To speak to this a little more broadly: apart from groups like hedge funds and other investors investing for purely speculative purposes, one of the major purposes of forwards (and, for that matter, futures) for companies in the "real economy" is to "lock in" a particular price in advance (or to reduce the risk of some kind of investment or transaction).
Investopedia defines a currency forward as follows (with a few key points emphasized):
[A currency forward is] a binding contract in the foreign exchange market that locks in the exchange rate for the purchase or sale of a currency on a future date. A currency forward is essentially a hedging tool that does not involve any upfront payment. The other major benefit of a currency forward is that it can be tailored to a particular amount and delivery period, unlike standardized currency futures.
This can be a major advantage for planning and risk management purposes. For example, if I know I'm going to have to pay $1 million USD in the future and most of my revenue is in Euros, the actual amount I'll have to pay will vary based on the exchange rate between Euros and dollars. Thus, it's very worthwhile for me to be able to "lock in" a particular exchange rate so that I know exactly how much I'm going to pay relative to my projected revenue. The goal isn't necessarily to make money off the transaction (maybe they do, maybe they don't) as much as to reduce risk and improve planning ability.
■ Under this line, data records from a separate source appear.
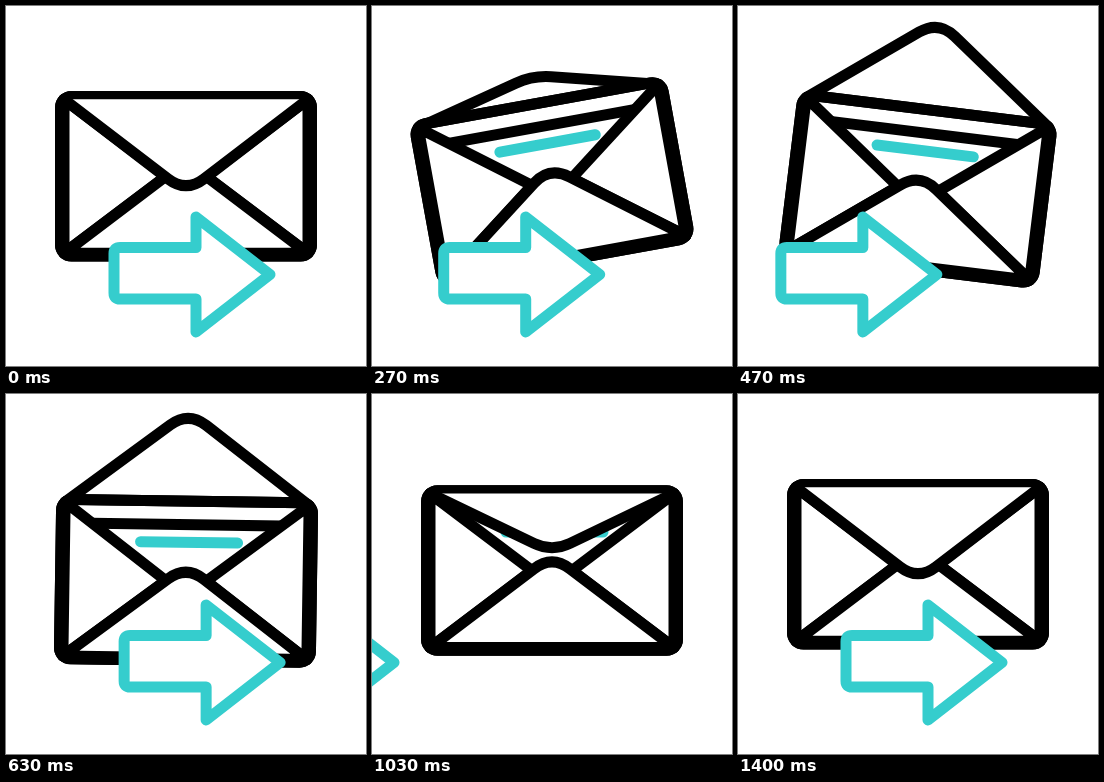
Write an HTML page that moves like this. It is 360x360 px and loops after 1.67 s.

```html
<!DOCTYPE html>
<html lang="en">
<head>
<meta charset="utf-8">
<title>Send mail</title>
<style>
  html, body { margin: 0; width: 100%; height: 100%; overflow: hidden; background: #fff; }
  svg { display: block; width: 100%; height: 100%; }
  path, rect { fill: #fff; stroke: #000; stroke-width: 11; stroke-linejoin: round; stroke-linecap: round; }
  .line { fill: none; }
  .teal { stroke: #35cdcd; }
</style>
</head>
<body>
<svg viewBox="0 0 360 360">
  <g id="envelope">
    <path id="flapBack"/>
    <rect x="-125.5" y="-79.75" width="251" height="159.5" rx="11"/>
    <path d="M-95-56.25H95V0H-95Z"/>
    <path class="teal line" d="M-46-38.5H51"/>
    <path d="M-122-77L-20 .2L-122 77ZM122-77L20 .2L122 77Z"/>
    <path d="M-122 77L-18-1.7Q0-15.4 18-1.7L122 77Z"/>
    <rect class="line" x="-125.5" y="-79.75" width="251" height="159.5" rx="11"/>
    <path id="flapFront"/>
  </g>
  <path id="arrow" class="teal" d="M114 241.5H190V211L264 268.5L190 326V293H114Q108 293 108 287V247.5Q108 241.5 114 241.5Z"/>
</svg>
<script>
const LOOP = 1670, FPS = 30;
const [envelope, flapBack, flapFront, arrow] =
  ['envelope', 'flapBack', 'flapFront', 'arrow'].map(id => document.getElementById(id));

const smooth = u => u * u * (3 - 2 * u);
const easeOut = u => u * (2 - u);

// Each key is [frame, value, easing towards this key].
function track(keys, f) {
  const i = keys.findIndex(key => key[0] > f);
  if (i < 0) return keys[keys.length - 1][1];
  const [f0, v0] = keys[i - 1], [f1, v1, ease = smooth] = keys[i];
  return v0 + (v1 - v0) * ease((f - f0) / (f1 - f0));
}

const drop = [[0, 0], [21, 17], [38, 0]];
const tilt = [[0, 0], [8, -10.3], [14, 7], [22, -2], [29, 0]];
const flapSlope = [[0, .765], [13, -.757], [25, -.757], [33.3, .765]];
const arrowX = [[0, 0], [15, -66], [29, 318], [30, -288, () => 0], [42, 0, easeOut]];

function flapPath(slope) {
  const y = x => -77 + slope * x;
  return `M-122-77L-18 ${y(104)}Q0 ${y(122)} 18 ${y(104)}L122-77`;
}

function draw(now) {
  const f = Math.floor(now % LOOP / 1000 * FPS + .15);
  const slope = track(flapSlope, f), d = flapPath(slope);
  envelope.setAttribute('transform', `translate(180 ${170.25 + track(drop, f)}) rotate(${track(tilt, f)})`);
  flapBack.setAttribute('d', slope < 0 ? d : '');
  flapFront.setAttribute('d', slope < 0 ? '' : d);
  arrow.setAttribute('transform', `translate(${track(arrowX, f)} 0)`);
}

let start;
function tick(now) {
  start ??= now;
  draw(now - start);
  requestAnimationFrame(tick);
}
draw(0);
requestAnimationFrame(tick);
</script>
</body>
</html>
```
The fact that it doesn't involve an up-front payment is also a major advantage. It's usually a bad practice to "sit on" cash for a year if you can avoid it.
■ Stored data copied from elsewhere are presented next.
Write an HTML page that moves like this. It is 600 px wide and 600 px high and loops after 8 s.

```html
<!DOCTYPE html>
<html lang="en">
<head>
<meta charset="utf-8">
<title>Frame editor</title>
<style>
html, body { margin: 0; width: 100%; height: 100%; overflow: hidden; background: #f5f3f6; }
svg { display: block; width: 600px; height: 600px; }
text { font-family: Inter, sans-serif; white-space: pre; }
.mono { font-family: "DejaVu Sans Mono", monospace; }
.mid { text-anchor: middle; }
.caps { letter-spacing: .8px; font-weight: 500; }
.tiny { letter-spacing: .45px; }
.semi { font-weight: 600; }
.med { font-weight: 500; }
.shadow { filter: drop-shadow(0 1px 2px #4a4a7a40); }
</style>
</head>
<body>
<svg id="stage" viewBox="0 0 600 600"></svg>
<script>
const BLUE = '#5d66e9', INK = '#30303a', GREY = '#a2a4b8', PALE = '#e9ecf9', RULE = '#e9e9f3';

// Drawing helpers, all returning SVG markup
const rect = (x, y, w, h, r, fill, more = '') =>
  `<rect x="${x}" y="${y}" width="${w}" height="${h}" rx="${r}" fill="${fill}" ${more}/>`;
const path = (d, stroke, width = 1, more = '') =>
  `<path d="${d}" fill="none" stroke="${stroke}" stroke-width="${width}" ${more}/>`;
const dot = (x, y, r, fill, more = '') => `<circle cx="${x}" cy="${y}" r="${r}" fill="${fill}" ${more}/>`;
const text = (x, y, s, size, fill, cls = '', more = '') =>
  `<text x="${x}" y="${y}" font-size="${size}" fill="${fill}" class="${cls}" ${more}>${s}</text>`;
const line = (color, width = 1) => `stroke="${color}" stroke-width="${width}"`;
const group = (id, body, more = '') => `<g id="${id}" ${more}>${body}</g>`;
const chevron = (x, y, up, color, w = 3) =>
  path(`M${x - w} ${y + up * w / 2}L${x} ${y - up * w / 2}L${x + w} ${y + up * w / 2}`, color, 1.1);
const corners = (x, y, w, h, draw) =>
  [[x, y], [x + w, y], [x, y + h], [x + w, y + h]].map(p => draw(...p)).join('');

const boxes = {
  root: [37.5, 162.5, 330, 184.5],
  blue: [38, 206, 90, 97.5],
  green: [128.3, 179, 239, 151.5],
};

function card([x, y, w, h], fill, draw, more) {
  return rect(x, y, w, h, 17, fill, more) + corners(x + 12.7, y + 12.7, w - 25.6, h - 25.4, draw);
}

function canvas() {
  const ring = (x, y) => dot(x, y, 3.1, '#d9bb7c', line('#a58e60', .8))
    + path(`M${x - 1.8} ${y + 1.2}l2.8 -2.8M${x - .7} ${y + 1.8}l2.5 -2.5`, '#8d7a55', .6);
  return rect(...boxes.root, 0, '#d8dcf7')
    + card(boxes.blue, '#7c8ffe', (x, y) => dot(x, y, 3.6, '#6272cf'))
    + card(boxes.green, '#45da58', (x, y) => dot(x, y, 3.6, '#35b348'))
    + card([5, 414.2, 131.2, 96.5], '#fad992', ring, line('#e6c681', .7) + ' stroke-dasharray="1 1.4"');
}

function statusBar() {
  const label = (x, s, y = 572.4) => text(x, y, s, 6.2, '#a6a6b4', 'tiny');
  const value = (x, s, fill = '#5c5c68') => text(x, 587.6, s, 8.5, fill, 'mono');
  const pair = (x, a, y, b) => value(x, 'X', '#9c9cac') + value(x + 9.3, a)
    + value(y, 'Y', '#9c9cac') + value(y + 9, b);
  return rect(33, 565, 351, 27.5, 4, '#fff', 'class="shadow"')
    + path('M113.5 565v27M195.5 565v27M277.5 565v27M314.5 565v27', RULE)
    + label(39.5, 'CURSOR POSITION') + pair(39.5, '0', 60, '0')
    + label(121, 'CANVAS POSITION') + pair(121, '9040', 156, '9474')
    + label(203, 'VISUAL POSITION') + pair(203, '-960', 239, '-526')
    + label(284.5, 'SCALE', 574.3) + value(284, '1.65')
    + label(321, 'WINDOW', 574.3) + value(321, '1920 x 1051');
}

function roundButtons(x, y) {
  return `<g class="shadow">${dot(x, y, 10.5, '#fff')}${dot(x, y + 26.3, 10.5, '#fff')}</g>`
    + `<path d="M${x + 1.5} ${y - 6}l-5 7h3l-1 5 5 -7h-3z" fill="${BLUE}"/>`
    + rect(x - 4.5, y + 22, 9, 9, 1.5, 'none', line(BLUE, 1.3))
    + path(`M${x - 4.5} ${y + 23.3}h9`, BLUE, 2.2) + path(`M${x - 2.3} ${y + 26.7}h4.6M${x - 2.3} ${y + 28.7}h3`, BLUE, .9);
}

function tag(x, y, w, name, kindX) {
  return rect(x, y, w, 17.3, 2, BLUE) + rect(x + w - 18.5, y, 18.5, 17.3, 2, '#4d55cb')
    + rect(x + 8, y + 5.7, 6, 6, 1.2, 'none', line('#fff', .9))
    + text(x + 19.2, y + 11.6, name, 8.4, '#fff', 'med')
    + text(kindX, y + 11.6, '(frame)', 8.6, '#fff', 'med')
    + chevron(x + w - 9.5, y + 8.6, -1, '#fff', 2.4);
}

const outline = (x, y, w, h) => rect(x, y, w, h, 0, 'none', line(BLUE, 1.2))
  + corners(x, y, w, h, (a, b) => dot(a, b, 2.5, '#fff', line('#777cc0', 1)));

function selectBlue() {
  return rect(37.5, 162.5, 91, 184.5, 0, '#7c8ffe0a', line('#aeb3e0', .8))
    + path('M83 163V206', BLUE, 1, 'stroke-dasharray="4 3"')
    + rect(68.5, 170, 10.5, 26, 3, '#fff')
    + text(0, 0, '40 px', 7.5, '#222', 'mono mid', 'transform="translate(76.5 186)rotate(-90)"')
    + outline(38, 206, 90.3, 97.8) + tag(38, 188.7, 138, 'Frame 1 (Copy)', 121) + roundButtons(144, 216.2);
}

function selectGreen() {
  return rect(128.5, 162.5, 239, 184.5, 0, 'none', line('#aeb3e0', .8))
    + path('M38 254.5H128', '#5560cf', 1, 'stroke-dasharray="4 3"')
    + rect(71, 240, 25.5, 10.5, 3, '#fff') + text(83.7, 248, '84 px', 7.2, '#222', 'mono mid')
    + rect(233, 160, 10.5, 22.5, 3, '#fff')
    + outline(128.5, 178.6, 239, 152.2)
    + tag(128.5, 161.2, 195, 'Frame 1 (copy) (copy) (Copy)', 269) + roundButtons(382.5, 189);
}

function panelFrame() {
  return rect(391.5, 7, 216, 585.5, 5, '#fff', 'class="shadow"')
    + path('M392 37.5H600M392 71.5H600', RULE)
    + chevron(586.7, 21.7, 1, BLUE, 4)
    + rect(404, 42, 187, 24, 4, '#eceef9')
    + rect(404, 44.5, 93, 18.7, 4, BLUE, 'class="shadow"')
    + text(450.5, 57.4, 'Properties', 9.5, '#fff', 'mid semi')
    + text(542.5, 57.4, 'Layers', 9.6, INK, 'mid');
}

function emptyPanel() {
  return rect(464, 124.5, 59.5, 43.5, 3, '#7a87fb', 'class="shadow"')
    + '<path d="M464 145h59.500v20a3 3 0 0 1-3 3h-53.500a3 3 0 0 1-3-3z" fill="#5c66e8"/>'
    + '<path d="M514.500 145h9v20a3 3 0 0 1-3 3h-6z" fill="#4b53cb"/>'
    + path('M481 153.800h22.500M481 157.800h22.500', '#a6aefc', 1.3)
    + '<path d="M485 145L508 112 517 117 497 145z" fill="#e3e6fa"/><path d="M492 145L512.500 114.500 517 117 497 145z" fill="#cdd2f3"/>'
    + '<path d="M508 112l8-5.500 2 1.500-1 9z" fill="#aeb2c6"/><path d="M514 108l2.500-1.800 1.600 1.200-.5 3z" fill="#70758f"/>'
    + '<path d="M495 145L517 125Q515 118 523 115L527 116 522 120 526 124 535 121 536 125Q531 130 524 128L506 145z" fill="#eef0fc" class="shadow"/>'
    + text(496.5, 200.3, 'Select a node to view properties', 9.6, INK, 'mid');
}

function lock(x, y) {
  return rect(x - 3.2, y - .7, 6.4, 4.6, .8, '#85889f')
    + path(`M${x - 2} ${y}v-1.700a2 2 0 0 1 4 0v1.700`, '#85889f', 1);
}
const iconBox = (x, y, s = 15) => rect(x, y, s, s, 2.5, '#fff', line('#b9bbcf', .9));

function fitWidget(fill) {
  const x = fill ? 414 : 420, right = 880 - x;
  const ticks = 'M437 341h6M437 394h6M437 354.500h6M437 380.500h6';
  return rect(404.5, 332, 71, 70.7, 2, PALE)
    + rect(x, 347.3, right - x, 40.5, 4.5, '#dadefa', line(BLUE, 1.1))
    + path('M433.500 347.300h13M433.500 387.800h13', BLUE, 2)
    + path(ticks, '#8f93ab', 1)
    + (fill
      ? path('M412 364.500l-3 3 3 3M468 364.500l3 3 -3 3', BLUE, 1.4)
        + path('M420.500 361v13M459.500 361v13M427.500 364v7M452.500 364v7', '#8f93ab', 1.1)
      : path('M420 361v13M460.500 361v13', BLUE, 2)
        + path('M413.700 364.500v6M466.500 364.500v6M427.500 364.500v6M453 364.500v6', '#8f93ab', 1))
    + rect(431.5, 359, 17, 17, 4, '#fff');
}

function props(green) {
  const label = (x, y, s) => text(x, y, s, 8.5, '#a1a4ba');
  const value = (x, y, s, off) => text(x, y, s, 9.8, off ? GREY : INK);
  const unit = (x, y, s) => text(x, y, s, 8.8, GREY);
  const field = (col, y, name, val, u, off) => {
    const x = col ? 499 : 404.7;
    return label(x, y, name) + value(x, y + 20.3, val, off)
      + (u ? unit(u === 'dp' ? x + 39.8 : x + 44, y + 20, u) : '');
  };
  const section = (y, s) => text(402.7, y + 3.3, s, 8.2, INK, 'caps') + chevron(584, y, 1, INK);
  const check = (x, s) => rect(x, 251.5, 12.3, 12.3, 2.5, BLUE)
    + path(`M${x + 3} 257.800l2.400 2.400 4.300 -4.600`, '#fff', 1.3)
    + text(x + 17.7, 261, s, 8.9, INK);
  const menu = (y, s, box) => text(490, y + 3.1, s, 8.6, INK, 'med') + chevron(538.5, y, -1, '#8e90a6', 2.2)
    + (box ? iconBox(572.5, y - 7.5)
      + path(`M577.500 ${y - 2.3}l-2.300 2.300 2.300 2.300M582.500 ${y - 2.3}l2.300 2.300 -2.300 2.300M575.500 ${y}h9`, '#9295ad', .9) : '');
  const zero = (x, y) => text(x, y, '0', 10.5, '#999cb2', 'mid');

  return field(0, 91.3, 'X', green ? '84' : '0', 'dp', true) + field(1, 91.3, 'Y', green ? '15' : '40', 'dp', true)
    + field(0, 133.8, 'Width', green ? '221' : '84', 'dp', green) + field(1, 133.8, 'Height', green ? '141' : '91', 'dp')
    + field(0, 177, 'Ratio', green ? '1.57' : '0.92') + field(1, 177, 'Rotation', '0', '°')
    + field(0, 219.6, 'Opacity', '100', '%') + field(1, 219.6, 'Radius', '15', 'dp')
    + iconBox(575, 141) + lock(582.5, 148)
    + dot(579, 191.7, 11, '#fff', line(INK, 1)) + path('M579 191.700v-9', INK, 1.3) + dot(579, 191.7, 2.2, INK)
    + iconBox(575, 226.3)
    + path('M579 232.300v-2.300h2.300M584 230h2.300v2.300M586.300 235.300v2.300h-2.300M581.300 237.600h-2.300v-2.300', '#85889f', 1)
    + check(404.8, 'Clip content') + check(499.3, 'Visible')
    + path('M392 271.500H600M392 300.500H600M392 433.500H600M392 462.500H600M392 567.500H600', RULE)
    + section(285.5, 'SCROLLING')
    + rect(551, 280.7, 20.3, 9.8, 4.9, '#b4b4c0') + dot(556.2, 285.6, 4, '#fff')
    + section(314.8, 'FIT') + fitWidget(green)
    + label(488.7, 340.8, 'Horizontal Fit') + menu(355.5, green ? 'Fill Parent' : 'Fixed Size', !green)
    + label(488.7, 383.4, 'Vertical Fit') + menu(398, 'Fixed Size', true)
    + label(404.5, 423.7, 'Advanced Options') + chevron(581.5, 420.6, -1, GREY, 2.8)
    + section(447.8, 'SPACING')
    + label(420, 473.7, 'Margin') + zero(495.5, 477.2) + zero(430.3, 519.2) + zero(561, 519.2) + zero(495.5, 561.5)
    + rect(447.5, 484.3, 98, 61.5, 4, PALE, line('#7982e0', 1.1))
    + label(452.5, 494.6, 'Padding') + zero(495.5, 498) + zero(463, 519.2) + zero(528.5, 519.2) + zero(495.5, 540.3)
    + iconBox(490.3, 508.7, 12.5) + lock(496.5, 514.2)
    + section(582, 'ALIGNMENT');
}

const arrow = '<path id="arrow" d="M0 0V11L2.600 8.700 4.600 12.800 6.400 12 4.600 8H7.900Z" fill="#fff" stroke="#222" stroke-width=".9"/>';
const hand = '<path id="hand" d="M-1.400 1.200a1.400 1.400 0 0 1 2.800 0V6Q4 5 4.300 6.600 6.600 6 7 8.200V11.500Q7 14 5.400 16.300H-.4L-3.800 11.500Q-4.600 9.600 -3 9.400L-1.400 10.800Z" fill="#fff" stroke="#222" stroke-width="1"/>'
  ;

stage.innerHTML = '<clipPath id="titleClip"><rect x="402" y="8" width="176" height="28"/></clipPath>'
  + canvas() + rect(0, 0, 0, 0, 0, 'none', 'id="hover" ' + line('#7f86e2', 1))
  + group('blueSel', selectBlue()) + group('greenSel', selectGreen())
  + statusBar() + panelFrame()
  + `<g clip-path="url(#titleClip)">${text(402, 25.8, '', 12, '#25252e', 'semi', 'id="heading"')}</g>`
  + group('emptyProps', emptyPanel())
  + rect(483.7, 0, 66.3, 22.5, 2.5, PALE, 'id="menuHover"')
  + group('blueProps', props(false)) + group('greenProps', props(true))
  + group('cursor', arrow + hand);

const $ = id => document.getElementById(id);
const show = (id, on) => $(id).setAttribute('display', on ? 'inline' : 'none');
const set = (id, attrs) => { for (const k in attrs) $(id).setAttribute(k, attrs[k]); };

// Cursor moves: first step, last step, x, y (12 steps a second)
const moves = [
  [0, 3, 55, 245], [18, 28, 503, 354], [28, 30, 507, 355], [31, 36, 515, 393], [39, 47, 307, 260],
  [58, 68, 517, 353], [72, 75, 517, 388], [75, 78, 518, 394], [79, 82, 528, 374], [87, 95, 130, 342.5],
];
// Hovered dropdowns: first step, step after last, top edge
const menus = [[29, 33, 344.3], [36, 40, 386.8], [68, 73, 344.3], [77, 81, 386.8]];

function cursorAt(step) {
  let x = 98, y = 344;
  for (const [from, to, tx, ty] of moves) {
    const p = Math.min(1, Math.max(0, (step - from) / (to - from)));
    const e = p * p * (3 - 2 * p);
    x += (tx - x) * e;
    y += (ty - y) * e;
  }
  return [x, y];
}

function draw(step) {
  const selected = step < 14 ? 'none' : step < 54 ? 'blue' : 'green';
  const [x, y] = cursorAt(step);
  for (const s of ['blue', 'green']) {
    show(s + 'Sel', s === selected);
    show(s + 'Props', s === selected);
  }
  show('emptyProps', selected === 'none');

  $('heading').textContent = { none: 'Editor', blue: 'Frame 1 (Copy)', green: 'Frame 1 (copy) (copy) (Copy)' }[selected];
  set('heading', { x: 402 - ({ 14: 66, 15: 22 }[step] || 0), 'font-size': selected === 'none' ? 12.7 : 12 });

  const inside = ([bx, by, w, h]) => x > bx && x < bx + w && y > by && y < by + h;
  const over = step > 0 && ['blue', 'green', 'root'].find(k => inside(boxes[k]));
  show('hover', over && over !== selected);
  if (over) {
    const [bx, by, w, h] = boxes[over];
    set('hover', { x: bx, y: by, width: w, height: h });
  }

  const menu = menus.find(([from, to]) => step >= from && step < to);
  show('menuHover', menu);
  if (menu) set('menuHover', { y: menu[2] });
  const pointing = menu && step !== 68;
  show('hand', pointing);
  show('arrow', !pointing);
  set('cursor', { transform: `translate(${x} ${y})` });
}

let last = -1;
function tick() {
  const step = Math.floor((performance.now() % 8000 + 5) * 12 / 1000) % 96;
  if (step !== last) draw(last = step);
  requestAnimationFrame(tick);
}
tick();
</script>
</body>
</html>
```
Another key point: savings accounts pay less interest than inflation. If inflation is 3% and your savings account pays 1%, that looks remarkably like a guaranteed 2% loss to me.